● **Task description**
Say how many lines of the listing below contain "href", giving the number and nothing else.

● **Records for this task**
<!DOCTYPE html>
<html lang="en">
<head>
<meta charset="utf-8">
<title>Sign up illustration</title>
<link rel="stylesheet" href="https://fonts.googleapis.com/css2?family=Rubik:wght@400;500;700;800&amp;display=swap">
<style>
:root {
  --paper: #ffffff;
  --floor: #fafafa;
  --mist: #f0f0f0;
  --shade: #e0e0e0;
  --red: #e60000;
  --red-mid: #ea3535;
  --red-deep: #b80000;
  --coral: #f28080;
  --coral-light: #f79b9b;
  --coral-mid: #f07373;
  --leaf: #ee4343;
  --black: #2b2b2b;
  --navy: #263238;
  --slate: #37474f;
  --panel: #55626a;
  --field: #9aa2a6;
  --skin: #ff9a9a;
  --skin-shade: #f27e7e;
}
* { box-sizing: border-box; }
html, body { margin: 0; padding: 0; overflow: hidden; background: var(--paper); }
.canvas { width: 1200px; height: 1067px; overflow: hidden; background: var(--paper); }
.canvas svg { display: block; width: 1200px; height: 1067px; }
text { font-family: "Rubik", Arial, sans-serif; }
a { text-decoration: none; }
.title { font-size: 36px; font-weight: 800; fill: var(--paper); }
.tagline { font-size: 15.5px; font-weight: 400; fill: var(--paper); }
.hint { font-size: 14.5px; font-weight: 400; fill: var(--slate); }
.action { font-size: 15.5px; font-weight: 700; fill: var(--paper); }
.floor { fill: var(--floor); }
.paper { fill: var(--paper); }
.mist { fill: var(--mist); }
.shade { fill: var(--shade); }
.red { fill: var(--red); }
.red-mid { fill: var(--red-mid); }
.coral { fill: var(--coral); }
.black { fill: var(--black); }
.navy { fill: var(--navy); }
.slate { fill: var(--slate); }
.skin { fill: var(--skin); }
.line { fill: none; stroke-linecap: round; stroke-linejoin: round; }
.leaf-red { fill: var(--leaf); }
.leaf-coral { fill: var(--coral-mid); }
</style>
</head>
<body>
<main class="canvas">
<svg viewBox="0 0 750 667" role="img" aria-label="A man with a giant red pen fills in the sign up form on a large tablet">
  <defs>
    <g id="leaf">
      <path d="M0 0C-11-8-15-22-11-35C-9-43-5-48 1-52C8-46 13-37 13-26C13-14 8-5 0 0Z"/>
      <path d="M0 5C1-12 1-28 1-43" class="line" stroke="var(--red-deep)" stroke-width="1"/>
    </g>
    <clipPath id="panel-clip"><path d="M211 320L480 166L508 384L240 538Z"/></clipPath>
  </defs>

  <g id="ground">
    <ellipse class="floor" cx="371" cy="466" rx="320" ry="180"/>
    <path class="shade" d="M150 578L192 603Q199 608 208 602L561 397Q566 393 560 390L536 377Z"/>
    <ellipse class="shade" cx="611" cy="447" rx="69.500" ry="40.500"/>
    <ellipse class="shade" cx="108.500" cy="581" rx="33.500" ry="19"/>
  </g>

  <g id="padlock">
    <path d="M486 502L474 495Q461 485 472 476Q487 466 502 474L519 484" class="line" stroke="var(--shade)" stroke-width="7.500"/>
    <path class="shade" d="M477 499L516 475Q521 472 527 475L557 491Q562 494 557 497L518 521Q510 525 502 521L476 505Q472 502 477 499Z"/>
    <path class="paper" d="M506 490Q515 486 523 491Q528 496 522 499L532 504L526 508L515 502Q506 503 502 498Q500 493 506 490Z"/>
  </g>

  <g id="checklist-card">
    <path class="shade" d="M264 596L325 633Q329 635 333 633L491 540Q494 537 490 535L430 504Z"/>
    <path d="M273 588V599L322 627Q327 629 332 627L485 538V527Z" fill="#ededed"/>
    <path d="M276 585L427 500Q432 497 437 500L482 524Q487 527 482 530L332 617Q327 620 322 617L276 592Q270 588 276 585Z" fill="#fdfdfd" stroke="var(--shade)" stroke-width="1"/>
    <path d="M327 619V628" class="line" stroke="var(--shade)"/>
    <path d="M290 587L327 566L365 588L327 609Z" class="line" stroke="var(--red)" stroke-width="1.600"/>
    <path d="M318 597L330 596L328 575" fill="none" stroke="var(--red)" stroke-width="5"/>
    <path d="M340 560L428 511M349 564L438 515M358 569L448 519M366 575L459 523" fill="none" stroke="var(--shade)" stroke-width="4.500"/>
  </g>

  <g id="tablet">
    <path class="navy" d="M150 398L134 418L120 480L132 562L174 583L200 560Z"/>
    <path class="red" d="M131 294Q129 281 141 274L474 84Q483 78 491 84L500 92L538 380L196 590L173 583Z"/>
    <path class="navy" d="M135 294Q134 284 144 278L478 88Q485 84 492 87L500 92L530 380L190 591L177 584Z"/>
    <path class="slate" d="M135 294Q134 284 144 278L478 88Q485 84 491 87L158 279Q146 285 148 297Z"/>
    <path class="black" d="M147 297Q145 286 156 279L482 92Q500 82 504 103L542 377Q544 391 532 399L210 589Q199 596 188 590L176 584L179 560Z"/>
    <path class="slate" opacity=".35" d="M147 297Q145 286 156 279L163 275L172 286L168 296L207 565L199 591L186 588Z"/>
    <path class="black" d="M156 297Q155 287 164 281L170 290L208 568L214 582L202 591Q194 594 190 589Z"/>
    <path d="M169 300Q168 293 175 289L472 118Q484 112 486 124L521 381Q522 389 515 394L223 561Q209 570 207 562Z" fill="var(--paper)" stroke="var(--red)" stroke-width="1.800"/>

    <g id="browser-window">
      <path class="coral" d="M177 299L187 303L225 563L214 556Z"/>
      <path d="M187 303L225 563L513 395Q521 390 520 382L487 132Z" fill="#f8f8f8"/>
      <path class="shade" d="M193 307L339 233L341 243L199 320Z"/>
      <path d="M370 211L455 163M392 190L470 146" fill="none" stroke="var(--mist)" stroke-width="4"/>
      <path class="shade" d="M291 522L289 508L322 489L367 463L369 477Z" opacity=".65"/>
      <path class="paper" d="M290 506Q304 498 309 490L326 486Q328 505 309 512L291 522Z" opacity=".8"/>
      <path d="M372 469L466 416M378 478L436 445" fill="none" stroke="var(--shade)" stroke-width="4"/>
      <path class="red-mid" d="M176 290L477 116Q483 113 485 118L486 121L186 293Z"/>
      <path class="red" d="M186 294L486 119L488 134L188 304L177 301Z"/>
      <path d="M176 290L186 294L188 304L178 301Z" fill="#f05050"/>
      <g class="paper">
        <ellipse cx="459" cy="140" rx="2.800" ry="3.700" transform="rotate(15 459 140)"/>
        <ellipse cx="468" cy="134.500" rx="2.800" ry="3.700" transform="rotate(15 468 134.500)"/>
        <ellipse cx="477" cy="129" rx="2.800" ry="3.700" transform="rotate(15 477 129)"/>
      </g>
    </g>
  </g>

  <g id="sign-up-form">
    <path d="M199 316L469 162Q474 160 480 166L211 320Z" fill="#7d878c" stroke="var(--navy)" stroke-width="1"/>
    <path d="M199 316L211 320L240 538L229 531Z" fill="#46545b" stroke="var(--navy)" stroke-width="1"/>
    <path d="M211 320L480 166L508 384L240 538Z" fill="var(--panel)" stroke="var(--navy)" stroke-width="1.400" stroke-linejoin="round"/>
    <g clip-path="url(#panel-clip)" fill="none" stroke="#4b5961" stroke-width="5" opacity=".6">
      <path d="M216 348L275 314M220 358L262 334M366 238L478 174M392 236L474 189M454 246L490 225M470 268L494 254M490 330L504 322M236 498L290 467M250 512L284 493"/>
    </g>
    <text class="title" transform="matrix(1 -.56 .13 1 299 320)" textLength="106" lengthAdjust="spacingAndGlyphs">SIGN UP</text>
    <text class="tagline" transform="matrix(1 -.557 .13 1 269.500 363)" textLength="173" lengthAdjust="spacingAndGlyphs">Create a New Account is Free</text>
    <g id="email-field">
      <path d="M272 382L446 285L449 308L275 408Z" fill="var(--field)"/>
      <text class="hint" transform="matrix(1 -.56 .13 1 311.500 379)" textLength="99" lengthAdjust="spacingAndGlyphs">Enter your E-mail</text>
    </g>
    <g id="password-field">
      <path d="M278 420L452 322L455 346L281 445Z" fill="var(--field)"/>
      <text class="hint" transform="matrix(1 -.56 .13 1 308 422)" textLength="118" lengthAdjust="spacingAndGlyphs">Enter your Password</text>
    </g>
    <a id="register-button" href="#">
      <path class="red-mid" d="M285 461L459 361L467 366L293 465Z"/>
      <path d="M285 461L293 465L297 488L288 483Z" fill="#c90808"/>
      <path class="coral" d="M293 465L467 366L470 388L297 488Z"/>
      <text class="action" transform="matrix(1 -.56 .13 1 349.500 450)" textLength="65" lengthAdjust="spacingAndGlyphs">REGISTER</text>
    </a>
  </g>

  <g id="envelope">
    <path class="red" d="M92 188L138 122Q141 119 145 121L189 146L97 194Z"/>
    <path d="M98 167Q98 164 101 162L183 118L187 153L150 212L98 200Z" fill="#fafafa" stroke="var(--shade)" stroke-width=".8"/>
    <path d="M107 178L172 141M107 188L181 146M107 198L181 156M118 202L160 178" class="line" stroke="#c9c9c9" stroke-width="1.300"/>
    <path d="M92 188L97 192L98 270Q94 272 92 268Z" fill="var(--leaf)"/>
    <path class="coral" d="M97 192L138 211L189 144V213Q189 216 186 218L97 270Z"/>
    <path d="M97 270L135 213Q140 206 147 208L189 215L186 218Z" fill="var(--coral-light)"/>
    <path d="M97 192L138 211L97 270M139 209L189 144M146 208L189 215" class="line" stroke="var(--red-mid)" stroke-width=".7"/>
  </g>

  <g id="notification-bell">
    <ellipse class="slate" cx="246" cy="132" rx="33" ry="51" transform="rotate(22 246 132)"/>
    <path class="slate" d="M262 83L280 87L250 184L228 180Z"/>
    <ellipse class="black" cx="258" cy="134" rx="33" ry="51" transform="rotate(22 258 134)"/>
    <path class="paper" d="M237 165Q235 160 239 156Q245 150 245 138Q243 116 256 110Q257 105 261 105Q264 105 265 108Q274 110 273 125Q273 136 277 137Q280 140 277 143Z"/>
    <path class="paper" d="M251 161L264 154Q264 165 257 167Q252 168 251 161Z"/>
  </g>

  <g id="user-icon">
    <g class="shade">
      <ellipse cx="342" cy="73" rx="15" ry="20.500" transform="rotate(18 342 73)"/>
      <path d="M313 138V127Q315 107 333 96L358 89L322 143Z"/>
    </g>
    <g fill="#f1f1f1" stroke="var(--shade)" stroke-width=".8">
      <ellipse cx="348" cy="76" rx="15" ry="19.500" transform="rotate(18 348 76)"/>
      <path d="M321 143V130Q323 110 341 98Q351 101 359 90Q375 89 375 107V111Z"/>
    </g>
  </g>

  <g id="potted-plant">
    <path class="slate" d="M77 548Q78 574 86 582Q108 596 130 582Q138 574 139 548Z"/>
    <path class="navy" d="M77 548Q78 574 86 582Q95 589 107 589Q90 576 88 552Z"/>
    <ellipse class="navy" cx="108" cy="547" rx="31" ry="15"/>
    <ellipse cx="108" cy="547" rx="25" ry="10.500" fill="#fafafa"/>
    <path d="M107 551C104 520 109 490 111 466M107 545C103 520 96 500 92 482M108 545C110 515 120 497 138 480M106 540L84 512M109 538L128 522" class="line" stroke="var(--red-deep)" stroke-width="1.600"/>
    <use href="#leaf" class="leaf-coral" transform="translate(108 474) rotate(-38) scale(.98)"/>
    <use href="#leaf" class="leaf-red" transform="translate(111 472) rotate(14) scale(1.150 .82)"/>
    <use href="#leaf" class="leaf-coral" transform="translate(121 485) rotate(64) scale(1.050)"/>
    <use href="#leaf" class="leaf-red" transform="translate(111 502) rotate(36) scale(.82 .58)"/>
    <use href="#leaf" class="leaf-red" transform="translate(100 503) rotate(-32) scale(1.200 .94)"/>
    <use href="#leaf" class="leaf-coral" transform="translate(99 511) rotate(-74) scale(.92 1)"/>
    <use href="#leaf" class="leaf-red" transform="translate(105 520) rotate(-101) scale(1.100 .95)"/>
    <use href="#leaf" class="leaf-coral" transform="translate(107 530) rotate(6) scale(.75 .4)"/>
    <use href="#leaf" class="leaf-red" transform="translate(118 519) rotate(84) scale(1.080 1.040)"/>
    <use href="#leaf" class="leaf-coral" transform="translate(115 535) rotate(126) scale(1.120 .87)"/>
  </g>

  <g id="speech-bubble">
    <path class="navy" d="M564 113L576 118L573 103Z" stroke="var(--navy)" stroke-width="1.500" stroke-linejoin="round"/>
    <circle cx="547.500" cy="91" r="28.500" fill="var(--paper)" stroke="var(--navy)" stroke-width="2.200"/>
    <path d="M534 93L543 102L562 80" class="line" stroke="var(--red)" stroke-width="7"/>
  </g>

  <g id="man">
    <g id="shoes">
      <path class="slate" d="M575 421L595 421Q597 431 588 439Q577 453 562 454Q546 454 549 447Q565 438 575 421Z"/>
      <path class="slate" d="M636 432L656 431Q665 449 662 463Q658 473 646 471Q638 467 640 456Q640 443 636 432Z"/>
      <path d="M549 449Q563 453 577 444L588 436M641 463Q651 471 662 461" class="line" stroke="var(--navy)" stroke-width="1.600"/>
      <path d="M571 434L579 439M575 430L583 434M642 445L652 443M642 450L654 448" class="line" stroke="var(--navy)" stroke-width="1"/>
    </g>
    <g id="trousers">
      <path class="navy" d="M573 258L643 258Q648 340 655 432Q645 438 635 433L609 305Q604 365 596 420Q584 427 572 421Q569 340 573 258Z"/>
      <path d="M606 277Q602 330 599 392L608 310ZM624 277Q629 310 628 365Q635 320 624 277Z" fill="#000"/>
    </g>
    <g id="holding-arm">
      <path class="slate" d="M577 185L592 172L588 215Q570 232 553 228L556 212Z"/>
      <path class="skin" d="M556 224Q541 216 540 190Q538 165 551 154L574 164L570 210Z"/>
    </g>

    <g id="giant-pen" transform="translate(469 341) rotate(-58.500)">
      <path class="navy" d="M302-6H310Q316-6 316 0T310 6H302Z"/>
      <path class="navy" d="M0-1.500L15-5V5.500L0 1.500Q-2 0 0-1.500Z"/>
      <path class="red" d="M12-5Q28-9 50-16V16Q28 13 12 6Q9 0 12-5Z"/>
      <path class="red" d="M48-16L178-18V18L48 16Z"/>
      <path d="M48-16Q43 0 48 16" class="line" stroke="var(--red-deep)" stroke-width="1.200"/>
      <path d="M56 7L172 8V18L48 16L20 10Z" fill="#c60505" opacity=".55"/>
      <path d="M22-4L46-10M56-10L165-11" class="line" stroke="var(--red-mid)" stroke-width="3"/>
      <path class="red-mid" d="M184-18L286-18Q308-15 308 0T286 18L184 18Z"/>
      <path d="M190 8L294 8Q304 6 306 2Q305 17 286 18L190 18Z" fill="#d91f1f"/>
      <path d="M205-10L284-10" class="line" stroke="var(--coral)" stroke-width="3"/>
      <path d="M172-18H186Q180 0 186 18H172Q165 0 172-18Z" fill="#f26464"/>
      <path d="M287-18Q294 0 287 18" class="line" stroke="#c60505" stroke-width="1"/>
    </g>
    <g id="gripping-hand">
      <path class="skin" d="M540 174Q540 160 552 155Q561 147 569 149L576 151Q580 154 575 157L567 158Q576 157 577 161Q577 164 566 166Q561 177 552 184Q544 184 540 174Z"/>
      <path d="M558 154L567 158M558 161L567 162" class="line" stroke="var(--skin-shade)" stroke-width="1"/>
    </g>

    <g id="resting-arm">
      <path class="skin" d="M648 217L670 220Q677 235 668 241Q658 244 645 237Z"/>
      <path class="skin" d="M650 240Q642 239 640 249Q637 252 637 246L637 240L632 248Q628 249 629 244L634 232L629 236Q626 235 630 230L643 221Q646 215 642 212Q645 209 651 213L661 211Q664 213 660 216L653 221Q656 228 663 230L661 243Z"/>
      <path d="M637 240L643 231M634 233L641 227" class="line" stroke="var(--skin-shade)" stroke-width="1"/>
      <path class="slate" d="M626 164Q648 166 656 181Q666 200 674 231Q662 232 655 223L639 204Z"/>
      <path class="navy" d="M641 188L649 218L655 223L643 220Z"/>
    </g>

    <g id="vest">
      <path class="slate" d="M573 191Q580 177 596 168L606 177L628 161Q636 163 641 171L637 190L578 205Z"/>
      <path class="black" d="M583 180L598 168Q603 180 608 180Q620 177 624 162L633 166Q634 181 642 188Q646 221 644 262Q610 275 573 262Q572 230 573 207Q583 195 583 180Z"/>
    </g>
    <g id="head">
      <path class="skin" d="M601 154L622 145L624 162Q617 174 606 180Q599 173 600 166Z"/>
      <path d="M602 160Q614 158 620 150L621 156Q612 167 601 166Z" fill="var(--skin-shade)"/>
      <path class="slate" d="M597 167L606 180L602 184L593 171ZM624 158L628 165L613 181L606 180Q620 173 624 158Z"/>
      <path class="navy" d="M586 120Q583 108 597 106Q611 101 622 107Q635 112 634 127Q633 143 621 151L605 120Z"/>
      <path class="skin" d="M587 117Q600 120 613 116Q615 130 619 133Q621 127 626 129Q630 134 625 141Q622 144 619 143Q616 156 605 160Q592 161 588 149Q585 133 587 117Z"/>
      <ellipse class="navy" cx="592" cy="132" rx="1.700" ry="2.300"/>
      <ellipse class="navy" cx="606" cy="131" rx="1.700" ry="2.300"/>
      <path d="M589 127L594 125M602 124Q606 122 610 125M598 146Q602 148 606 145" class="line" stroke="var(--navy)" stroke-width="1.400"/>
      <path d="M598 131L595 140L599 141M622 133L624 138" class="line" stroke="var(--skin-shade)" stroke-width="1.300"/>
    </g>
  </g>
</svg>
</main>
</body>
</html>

==

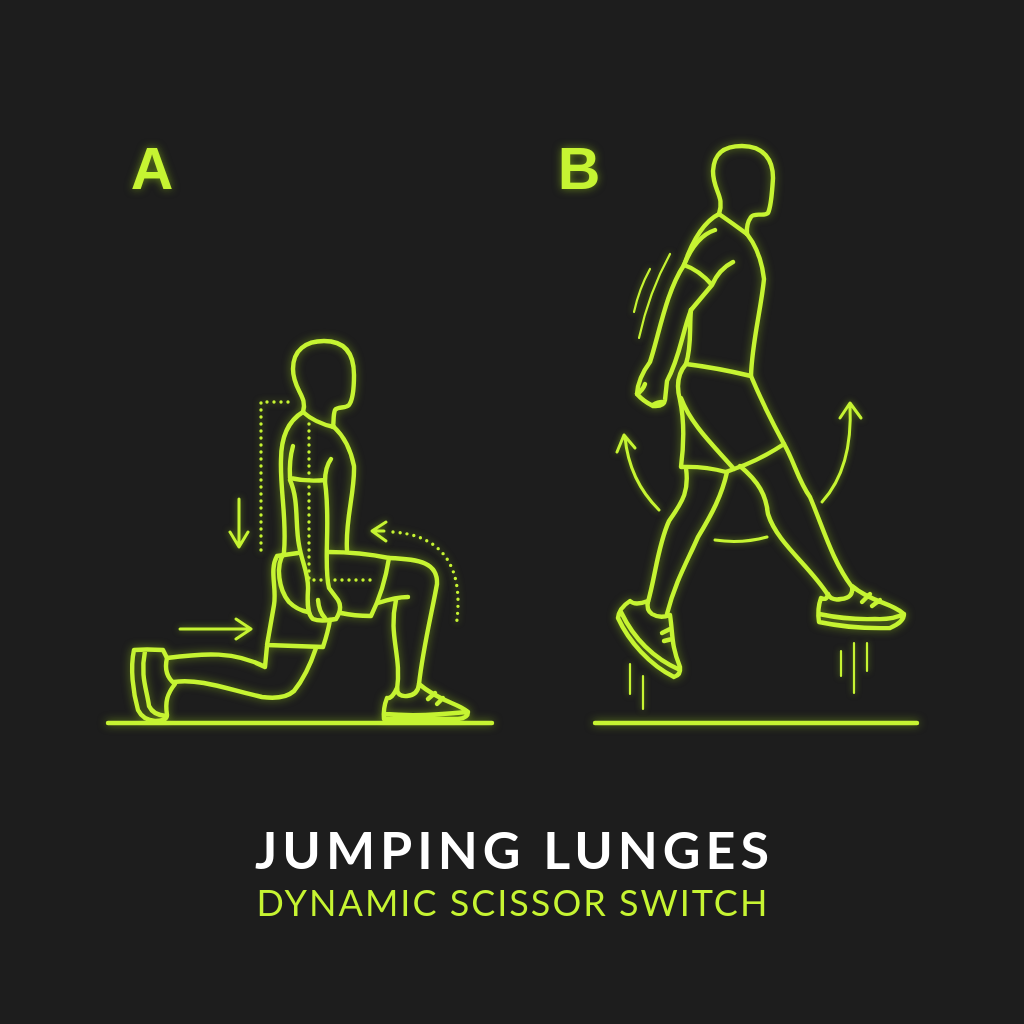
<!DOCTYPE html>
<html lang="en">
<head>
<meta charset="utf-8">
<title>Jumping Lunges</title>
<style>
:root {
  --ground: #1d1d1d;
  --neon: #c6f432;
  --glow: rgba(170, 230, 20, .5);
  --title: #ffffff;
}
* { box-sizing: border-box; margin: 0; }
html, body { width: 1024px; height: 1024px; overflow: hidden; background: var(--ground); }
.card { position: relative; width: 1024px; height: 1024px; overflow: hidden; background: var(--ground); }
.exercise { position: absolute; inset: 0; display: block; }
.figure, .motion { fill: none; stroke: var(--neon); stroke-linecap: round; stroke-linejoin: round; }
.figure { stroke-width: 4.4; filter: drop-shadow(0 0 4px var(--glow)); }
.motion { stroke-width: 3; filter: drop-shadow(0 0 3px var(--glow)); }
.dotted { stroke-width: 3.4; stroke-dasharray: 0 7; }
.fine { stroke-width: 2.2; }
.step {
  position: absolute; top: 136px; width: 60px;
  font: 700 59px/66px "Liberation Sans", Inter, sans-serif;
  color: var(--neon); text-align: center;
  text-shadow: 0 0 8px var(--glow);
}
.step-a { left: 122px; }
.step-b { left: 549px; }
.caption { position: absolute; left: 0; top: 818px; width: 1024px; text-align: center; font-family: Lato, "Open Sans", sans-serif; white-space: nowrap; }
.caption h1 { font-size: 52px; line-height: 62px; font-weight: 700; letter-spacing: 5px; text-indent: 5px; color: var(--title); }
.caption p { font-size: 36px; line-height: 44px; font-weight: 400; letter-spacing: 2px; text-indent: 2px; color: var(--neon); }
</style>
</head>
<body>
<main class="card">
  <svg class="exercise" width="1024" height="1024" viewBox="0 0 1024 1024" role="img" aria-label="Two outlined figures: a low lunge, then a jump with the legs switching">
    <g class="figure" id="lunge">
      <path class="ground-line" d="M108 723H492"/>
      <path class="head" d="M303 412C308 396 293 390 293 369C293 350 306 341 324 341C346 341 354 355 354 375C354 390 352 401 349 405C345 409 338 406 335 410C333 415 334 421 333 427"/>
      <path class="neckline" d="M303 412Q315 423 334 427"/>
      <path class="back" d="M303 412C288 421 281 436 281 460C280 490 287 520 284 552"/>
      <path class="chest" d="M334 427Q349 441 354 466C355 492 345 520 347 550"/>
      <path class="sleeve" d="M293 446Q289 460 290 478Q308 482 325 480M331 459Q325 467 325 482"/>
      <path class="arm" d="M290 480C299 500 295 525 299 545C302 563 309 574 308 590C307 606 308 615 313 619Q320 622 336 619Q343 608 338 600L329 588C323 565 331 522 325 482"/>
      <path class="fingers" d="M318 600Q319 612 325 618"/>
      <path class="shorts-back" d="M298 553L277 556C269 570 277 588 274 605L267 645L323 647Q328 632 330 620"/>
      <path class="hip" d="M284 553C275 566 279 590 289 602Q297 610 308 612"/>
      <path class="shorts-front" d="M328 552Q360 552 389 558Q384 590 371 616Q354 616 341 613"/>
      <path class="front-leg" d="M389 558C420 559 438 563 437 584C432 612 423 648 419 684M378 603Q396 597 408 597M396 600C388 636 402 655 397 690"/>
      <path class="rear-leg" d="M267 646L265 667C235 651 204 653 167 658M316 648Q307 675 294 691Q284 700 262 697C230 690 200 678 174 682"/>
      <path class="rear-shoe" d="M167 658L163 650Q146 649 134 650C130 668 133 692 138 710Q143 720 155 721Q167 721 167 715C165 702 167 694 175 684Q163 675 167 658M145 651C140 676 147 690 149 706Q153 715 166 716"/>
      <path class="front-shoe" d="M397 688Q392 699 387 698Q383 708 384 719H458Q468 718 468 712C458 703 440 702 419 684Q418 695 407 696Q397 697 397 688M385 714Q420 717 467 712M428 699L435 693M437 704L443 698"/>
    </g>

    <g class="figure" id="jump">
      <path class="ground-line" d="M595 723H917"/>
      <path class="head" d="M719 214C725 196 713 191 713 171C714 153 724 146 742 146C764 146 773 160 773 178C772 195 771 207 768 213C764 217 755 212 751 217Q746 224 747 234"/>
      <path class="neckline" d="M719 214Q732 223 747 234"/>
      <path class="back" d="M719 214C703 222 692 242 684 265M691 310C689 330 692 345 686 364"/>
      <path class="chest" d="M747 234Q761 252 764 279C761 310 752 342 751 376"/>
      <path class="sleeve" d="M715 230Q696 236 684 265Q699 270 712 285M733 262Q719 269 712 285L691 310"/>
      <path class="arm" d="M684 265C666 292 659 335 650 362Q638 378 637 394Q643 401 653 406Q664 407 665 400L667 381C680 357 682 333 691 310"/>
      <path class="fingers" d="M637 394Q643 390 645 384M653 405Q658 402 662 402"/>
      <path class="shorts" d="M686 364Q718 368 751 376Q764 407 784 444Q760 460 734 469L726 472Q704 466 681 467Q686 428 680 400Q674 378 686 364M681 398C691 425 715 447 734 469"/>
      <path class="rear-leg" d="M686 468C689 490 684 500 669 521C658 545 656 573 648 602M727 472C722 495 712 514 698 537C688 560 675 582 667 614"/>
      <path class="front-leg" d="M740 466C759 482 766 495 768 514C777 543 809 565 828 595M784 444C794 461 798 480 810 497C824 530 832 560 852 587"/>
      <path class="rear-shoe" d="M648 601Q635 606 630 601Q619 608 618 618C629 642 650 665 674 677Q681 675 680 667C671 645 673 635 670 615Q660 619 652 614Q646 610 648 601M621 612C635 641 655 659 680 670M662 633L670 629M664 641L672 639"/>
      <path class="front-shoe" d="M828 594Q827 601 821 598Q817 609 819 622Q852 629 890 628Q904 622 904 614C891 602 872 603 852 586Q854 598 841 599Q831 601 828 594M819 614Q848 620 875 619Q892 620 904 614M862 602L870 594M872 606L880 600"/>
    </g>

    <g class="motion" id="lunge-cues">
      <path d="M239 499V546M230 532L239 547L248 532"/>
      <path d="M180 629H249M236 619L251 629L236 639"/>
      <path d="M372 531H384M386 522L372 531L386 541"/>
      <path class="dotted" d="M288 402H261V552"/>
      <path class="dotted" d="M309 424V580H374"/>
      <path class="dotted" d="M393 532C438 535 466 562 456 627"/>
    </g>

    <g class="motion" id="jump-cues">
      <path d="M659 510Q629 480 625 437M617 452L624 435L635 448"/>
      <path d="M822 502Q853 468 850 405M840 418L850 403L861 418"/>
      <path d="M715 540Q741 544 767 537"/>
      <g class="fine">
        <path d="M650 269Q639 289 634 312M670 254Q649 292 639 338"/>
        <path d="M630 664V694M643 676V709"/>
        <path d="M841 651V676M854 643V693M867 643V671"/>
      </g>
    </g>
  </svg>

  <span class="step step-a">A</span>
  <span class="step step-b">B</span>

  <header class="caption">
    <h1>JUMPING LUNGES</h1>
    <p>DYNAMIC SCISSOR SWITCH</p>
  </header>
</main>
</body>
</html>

● **Task output**
12